Here's a figure of population totals for the two countries. Back in 1970, China's population was 818 million, while India's was 553 million. By 2000, the gap had narrowed to "only" 150 million or so, with China's population of 1,262 million and India's of 1,053 million. By 2016, the gap was down to about 60 million, with 1,378 million in China and 1,324 million in India.
Population growth rates have slowed substantially in both China and India, but India's population growth rate has been higher since the mid-1970s (after China adopted an extremely aggressive family planning program in the early 1970s). The population growth rates have converged somewhat, but India's annual rate of population growth remains about 0.5% per year higher, so it closes the population gap by about 6-7 million people each year. In about a decade, India's total population will overtake that of China.
The total population figures mask another difference: China is aging much more rapidly than India.
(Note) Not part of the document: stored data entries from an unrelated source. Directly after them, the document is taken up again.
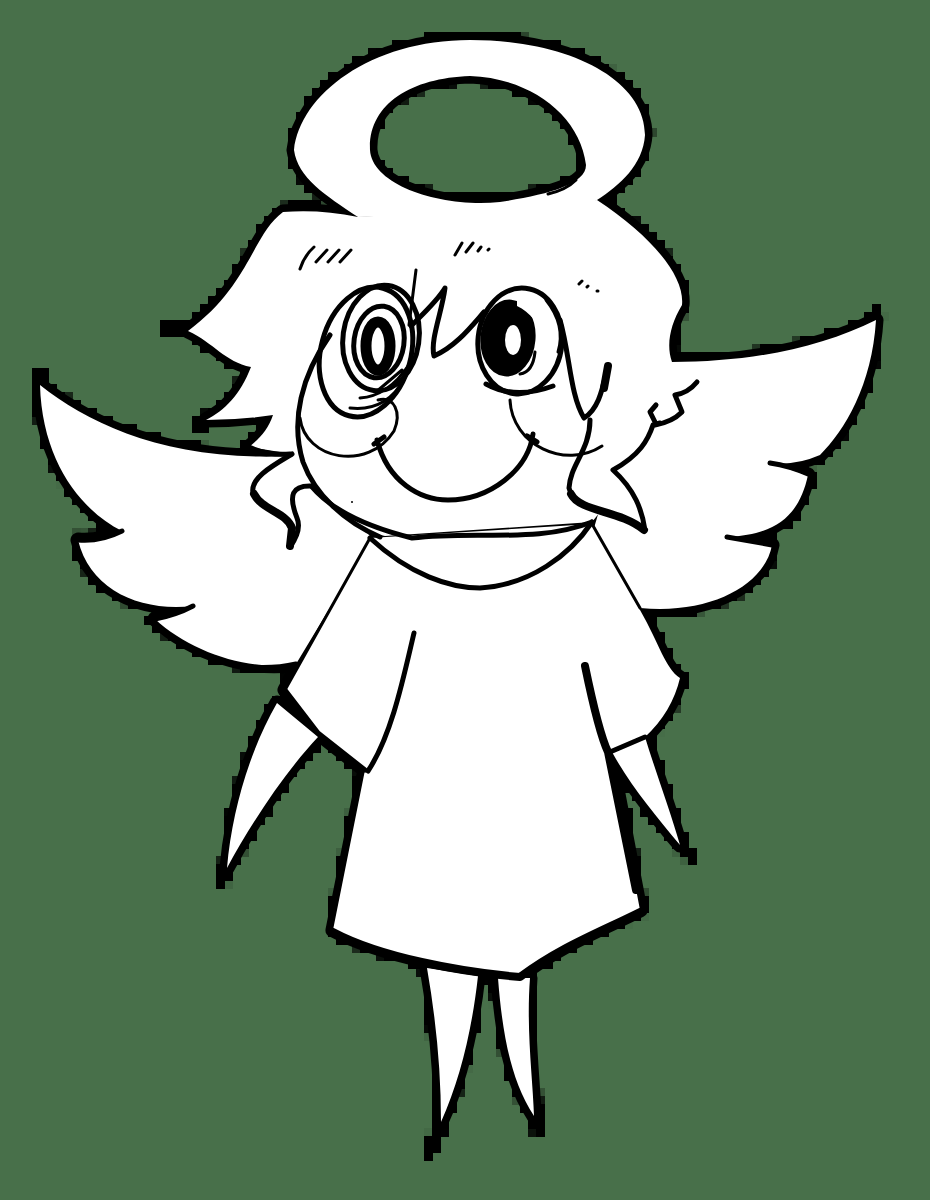
<!DOCTYPE html>
<html lang="en">
<head>
<meta charset="utf-8">
<title>Angel doodle</title>
<style>
:root { --ground: #48704a; --paper: #ffffff; --ink: #000000; }
html, body { margin: 0; background: var(--ground); overflow: hidden; }
svg { display: block; width: 930px; height: 1200px; }
.edge { fill: none; stroke: var(--ink); stroke-width: 15; stroke-linejoin: round; stroke-linecap: round; }
.fill { fill: var(--paper); fill-rule: evenodd; }
.ink { fill: none; stroke: var(--ink); stroke-width: 5; stroke-linecap: round; stroke-linejoin: round; }
.fine { stroke-width: 3; }
.bold { stroke-width: 8; }
.solid { fill: var(--ink); }
.white { fill: var(--paper); }
</style>
</head>
<body>
<svg viewBox="0 0 930 1200" role="img" aria-label="Ink doodle of a smiling angel with a halo and wings">
  <defs>
    <filter id="blocky" filterUnits="userSpaceOnUse" x="0" y="0" width="930" height="1200">
      <feFlood x="4" y="4" width="1" height="1" flood-color="#000"/>
      <feOffset dx="0" dy="0" x="0" y="0" width="8" height="8"/>
      <feTile result="grid"/>
      <feComposite in="SourceGraphic" in2="grid" operator="in"/>
      <feMorphology operator="dilate" radius="4"/>
    </filter>
    <g id="figure">
      <path id="wing-left" d="M40 385C90 425 170 462 292 456L372 538L296 664C250 672 190 652 155 619L193 606C140 612 90 590 78 540Q100 542 122 531C80 510 42 460 40 385Z"/>
      <path id="wing-right" d="M672 362C750 362 820 348 876 320C872 385 845 430 820 455Q795 466 770 463L808 475C800 512 780 535 727 537L772 545C765 585 710 615 640 608L594 528L620 440Z"/>
      <path id="halo" d="M358 217C325 195 298 178 294 150C300 95 370 40 470 40C570 40 645 80 645 135C643 165 620 185 597 200L570 212ZM370 150C368 105 410 78 470 76C530 78 580 115 586 165C586 185 545 195 500 202C440 208 372 185 370 150Z"/>
      <path id="head" d="M358 217Q320 209 283 212C252 235 250 285 188 331C214 343 225 362 251 367C240 395 225 410 206 420Q240 420 273 415C268 430 260 438 249 447L292 454C300 495 350 530 385 536L592 522L600 512Q622 518 645 530C642 510 635 490 615 470C640 455 650 440 655 425L682 412L675 395Q688 393 697 382Q680 380 672 362C666 345 670 325 682 305C685 275 650 235 597 200L500 208Z"/>
      <path id="gown" d="M370 538L285 690L318 733L365 770L333 930C380 955 460 970 520 976C560 945 600 930 640 910L610 752L645 737Q672 712 680 678C665 668 660 645 640 610L592 524Z"/>
      <path id="arm-left" d="M277 703L318 737C285 772 250 825 227 868C232 810 250 750 277 703Z"/>
      <path id="arm-right" d="M612 752L645 737C655 770 670 810 680 845C655 815 630 785 612 752Z"/>
      <path id="leg-left" d="M427 968L478 976C472 1030 460 1080 441 1122C441 1070 436 1020 427 968Z"/>
      <path id="leg-right" d="M498 978L530 978C526 1030 533 1080 534 1116C510 1080 502 1030 498 978Z"/>
    </g>
    <path id="tips" d="M188 331L169 328M206 420L199 427M227 868L221 882M441 1122L430 1151M534 1116L538 1128M680 845L690 855M40 385L42 376M876 320L877 313"/>
  </defs>

  <rect width="930" height="1200" fill="var(--ground)"/>

  <g class="edge" filter="url(#blocky)">
    <use href="#figure"/>
    <use href="#tips"/>
  </g>
  <use href="#figure" class="edge"/>
  <use href="#figure" class="fill"/>

  <g id="outlines" class="ink">
    <path class="fine" d="M370 538L285 690M592 524L640 608"/>
    <path d="M285 690L318 733L365 770M610 752L645 737"/>
    <path class="bold" d="M333 932C380 957 460 972 520 977C560 947 600 932 640 912"/>
    <path d="M414 633C404 675 392 735 368 771"/>
    <path class="bold" d="M585 666C592 700 600 735 608 752L636 890"/>
    <path d="M155 619Q176 615 193 606M78 540Q100 542 122 531M770 463Q790 466 808 474M727 537L772 545"/>
    <path d="M296 664Q270 670 240 666"/>
  </g>

  <g id="face" class="ink">
    <path d="M330 335C302 375 290 420 303 462C315 495 345 522 380 537"/>
    <path d="M312 487Q340 520 412 538C480 530 535 544 592 522"/>
    <path d="M370 538C410 575 450 588 480 588C530 585 570 555 592 522"/>
    <path class="fine" d="M300 418C305 460 368 472 394 431C402 412 394 396 378 400"/>
    <path class="fine" d="M510 400C512 445 565 470 602 446"/>
    <path d="M377 440C388 482 420 500 448 500C490 500 528 470 533 434M374 444L384 437M527 436L537 442"/>
    <circle class="solid" cx="352" cy="502" r="1" stroke="none"/>
  </g>

  <g id="eye-left" class="ink">
    <ellipse cx="366" cy="352" rx="45" ry="66" transform="rotate(15 366 352)"/>
    <ellipse cx="381" cy="338" rx="38" ry="53" transform="rotate(8 381 338)"/>
    <ellipse cx="379" cy="342" rx="25" ry="36" transform="rotate(8 379 342)"/>
    <ellipse cx="378" cy="346" rx="12" ry="24" stroke-width="11"/>
    <path class="fine" d="M350 408Q385 412 404 380M360 398Q388 396 408 366M376 392L402 370"/>
  </g>

  <g id="eye-right" class="ink">
    <ellipse cx="520" cy="341" rx="42" ry="53" transform="rotate(6 520 341)"/>
    <ellipse class="solid" cx="508" cy="338" rx="25" ry="36" transform="rotate(5 508 338)"/>
    <ellipse class="white" cx="513" cy="340" rx="8" ry="15" stroke="none"/>
    <path class="white" stroke="none" d="M517 298C535 294 548 315 546 340C540 325 530 312 517 306Z"/>
    <path d="M486 384Q515 400 553 386"/>
    <path class="fine" d="M535 352Q533 372 520 374M546 300Q566 325 558 352"/>
  </g>

  <g id="hair" class="ink">
    <path class="fine" d="M416 270L409 325M300 269Q304 256 314 247M316 262L327 250M328 262L339 250M340 262L351 250M455 255L462 243M466 252L473 243M478 251L481 247M488 250L489 249M579 284L582 281M587 287L588 286M597 291L598 291"/>
    <path d="M411 326C425 312 438 300 445 288C442 312 430 340 434 356C456 346 470 328 484 312"/>
    <path d="M560 320C570 355 570 395 584 418C600 408 603 385 608 366"/>
    <path class="bold" d="M608 366L604 388"/>
    <path d="M590 420C590 450 570 465 569 488C574 512 620 510 645 530C642 510 635 490 613 470C640 455 648 440 653 425L660 423"/>
    <path class="bold" d="M571 494C580 512 620 510 644 530"/>
    <path d="M655 425Q672 422 682 412L675 395Q688 393 697 382M656 405L650 412L656 424"/>
    <path d="M292 454C272 466 250 478 253 493C262 512 288 512 291 530L290 547Q302 530 297 518C288 495 292 485 312 486"/>
    <path class="bold" d="M254 494C262 510 286 512 292 528L290 546"/>
    <path d="M249 447Q268 456 290 454"/>
  </g>

  <path class="ink fine" d="M548 194Q566 190 576 180"/>
</svg>
</body>
</html>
For example, here's a figure showing the "age dependency" ratio, which is calculated as the number of elderly divided by the working population. Thus, in China the age-dependency ratio has already reached 14% and is rising sharply, while in India it is at 8% and rising more slowly.
As the saying goes, China seems likely to face the problem of getting old without first having become rich. For India, the key question is how to help its large and growing working-age population be economically productive, before India's age-dependency ratio rises, too.